The Europeans have been victorious in six out of the last eight Ryder Cup tournaments and are looking to build a streak after winning in 2010. Italian golfer Francesco Molinari must put forth a solid effort in order for the Euros to bring  home the continental trophy.

Molinari has been to the mountain before and walked away a winner at Celtic Manor two years ago. Here are the reasons that he can keep the trophy from residing on the States' side of the pond. 

Molinari Has a Chance to Grab a Leadership Role

The European side does not feature much in the way of experience. The Euros brought one rookie and six golfers who have participated in only one Ryder Cup.

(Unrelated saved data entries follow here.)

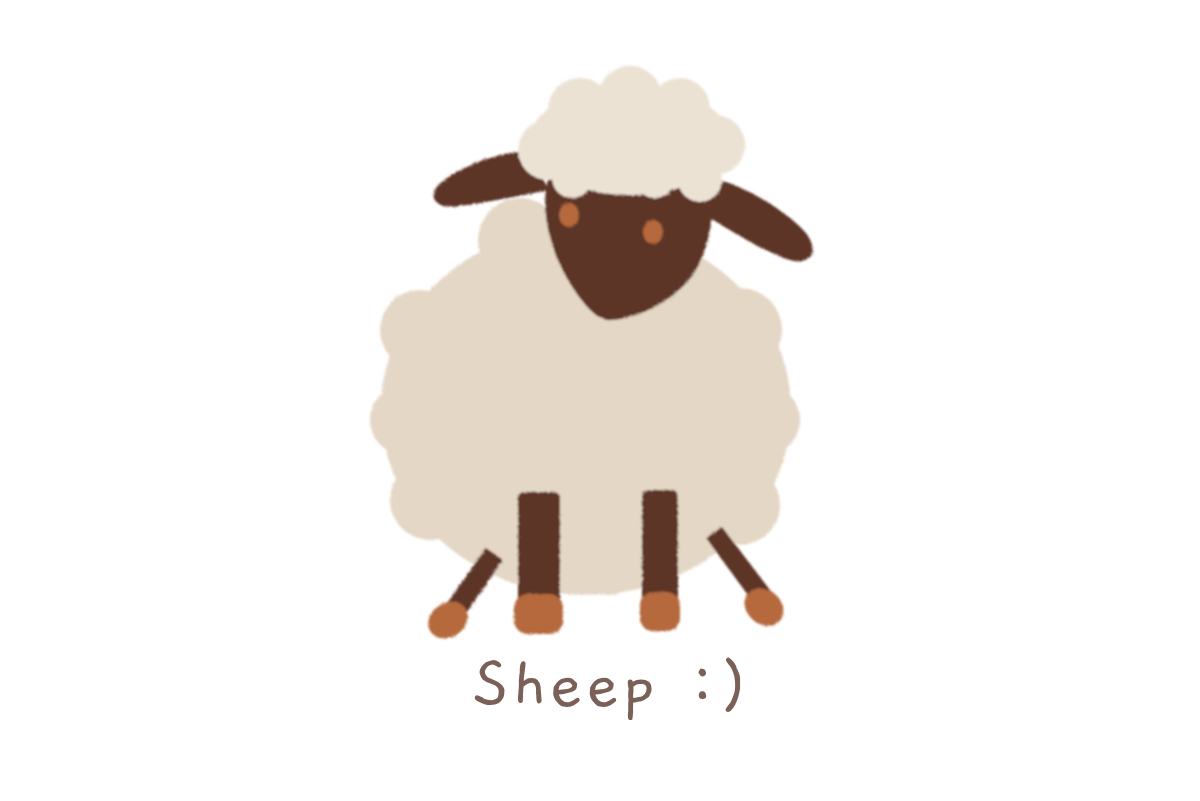
<!DOCTYPE html>
<html lang="en">
<head>
<meta charset="utf-8">
<title>Sheep</title>
<link rel="stylesheet" href="https://fonts.googleapis.com/css2?family=Gaegu&display=swap">
<style>
  :root {
    --paper: #ffffff;
    --wool: #e4d7c5;
    --wool-light: #ece2d4;
    --fur-dark: #5d3428;
    --hoof: #b5693e;
    --ink: #7b6058;
  }
  html, body {
    margin: 0;
    padding: 0;
    overflow: hidden;
    background: var(--paper);
  }
  .canvas {
    position: relative;
    width: 1200px;
    height: 801px;
    background: var(--paper);
    overflow: hidden;
  }
  .sheep-illustration {
    position: absolute;
    left: 0;
    top: 0;
  }
  .caption {
    position: absolute;
    left: 0;
    width: 1224px;
    top: 640px;
    margin: 0;
    text-align: center;
    font-family: "Gaegu", cursive;
    font-weight: 400;
    font-size: 72px;
    letter-spacing: 2px;
    color: var(--ink);
  }
</style>
</head>
<body>
<main class="canvas">
  <svg class="sheep-illustration" width="1200" height="801" viewBox="0 0 1200 801" role="img" aria-label="Soft painted sheep facing forward">
    <defs>
      <filter id="soft-brush" x="-10%" y="-10%" width="120%" height="120%">
        <feTurbulence type="fractalNoise" baseFrequency="0.9" numOctaves="2" result="grain"/>
        <feDisplacementMap in="SourceGraphic" in2="grain" scale="4"/>
        <feGaussianBlur stdDeviation="0.8"/>
      </filter>
      <g id="hoof-tip">
        <ellipse cx="0" cy="0" rx="21" ry="17" fill="var(--hoof)"/>
      </g>
    </defs>

    <g filter="url(#soft-brush)">
      <!-- fleece body -->
      <g class="fleece-body" fill="var(--wool)">
        <ellipse cx="586" cy="410" rx="205" ry="185"/>
        <circle cx="420" cy="330" r="40"/>
        <circle cx="405" cy="420" r="35"/>
        <circle cx="430" cy="500" r="40"/>
        <circle cx="740" cy="330" r="42"/>
        <circle cx="765" cy="420" r="35"/>
        <circle cx="740" cy="505" r="40"/>
        <circle cx="520" cy="240" r="42"/>
        <circle cx="610" cy="575" r="20"/>
      </g>

      <!-- outer legs -->
      <g class="outer-legs">
        <path d="M486 548 L503 560 L458 625 L440 613 Z" fill="var(--fur-dark)"/>
        <use href="#hoof-tip" transform="translate(448 620) rotate(-35)"/>
        <path d="M706 538 L722 527 L776 598 L759 610 Z" fill="var(--fur-dark)"/>
        <use href="#hoof-tip" transform="translate(764 607) rotate(40)"/>
      </g>

      <!-- inner legs -->
      <g class="inner-legs">
        <rect x="518" y="492" width="42" height="130" rx="6" fill="var(--fur-dark)"/>
        <rect x="514" y="594" width="49" height="40" rx="14" fill="var(--hoof)"/>
        <rect x="642" y="490" width="36" height="130" rx="6" fill="var(--fur-dark)"/>
        <rect x="640" y="592" width="40" height="39" rx="13" fill="var(--hoof)"/>
      </g>

      <!-- ears -->
      <g class="ears" fill="var(--fur-dark)">
        <path d="M532 152 C500 150 455 168 436 188 C428 200 440 210 460 206 C490 202 520 196 548 190 Z"/>
        <path d="M700 176 C730 178 780 205 805 232 C820 250 812 266 790 260 C760 250 730 230 705 215 Z"/>
      </g>

      <!-- face -->
      <path class="face" fill="var(--fur-dark)" d="M548 180 C560 170 690 168 708 182 C716 205 712 240 696 270 C680 298 640 318 612 320 C596 322 580 300 568 280 C550 250 540 210 548 180 Z"/>

      <!-- eyes -->
      <g class="eyes" fill="var(--hoof)">
        <ellipse cx="569" cy="215" rx="10" ry="12"/>
        <ellipse cx="653" cy="232" rx="10" ry="12"/>
      </g>

      <!-- head wool tuft -->
      <g class="head-tuft" fill="var(--wool-light)">
        <ellipse cx="630" cy="140" rx="100" ry="55"/>
        <circle cx="548" cy="150" r="30"/>
        <circle cx="580" cy="110" r="32"/>
        <circle cx="630" cy="98" r="32"/>
        <circle cx="680" cy="108" r="30"/>
        <circle cx="715" cy="145" r="30"/>
        <circle cx="700" cy="180" r="22"/>
        <circle cx="655" cy="178" r="20"/>
        <circle cx="615" cy="172" r="18"/>
        <circle cx="572" cy="178" r="20"/>
      </g>
    </g>
  </svg>

  <p class="caption">Sheep :)</p>
</main>
</body>
</html>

That leaves quite a void for leadership, and Molinari has a great chance to be calming influence on the rest of the squad. He understands the pressure and the effect the crowd can have on the home team, so his steady play will be a welcome advantage for the Euros.

He Must Keep the Heat on the American Rookies

The Europeans might not have brought a ton of experience, but they have more than the Americans. In a semi-bold move, the United States have thrown out four rookies in their bid to regain some edge in this rivalry.

His first matchup includes the pairing of Zach Johnson and Jason Dufner. Johnson will be counted on to keep Dufner steady throughout his first match. So far, Dufner hasn't been intimidated. 

That's not surprising considering Dufner's Official World Golf Ranking of ninth overall. However, if Molinari can provide a little pressure and make the crowd anxious, it will create a pressure situation unlike any other Dufner has dealt with in his career. 

Letting yourself down is one thing. Letting down your teammates is an entirely different monster.

You Are Only As Strong As Your Weakest Link

It might not be fair (or completely accurate) to call Molinari the weakest link on the European side, but let's remember that this is a team that includes four of the five highest ranked golfers in the world.

Yet, if golfers never faltered from grace, Tiger Woods wouldn't be chasing Jack Nicklaus anymore. Obviously, this isn't the case. So Molinari will need to be able to carry his pairing if Lee Westwood should run into any trouble.

Will the Europeans win? That's debatable. But if they pull it off, Molinari will be one of the reasons why.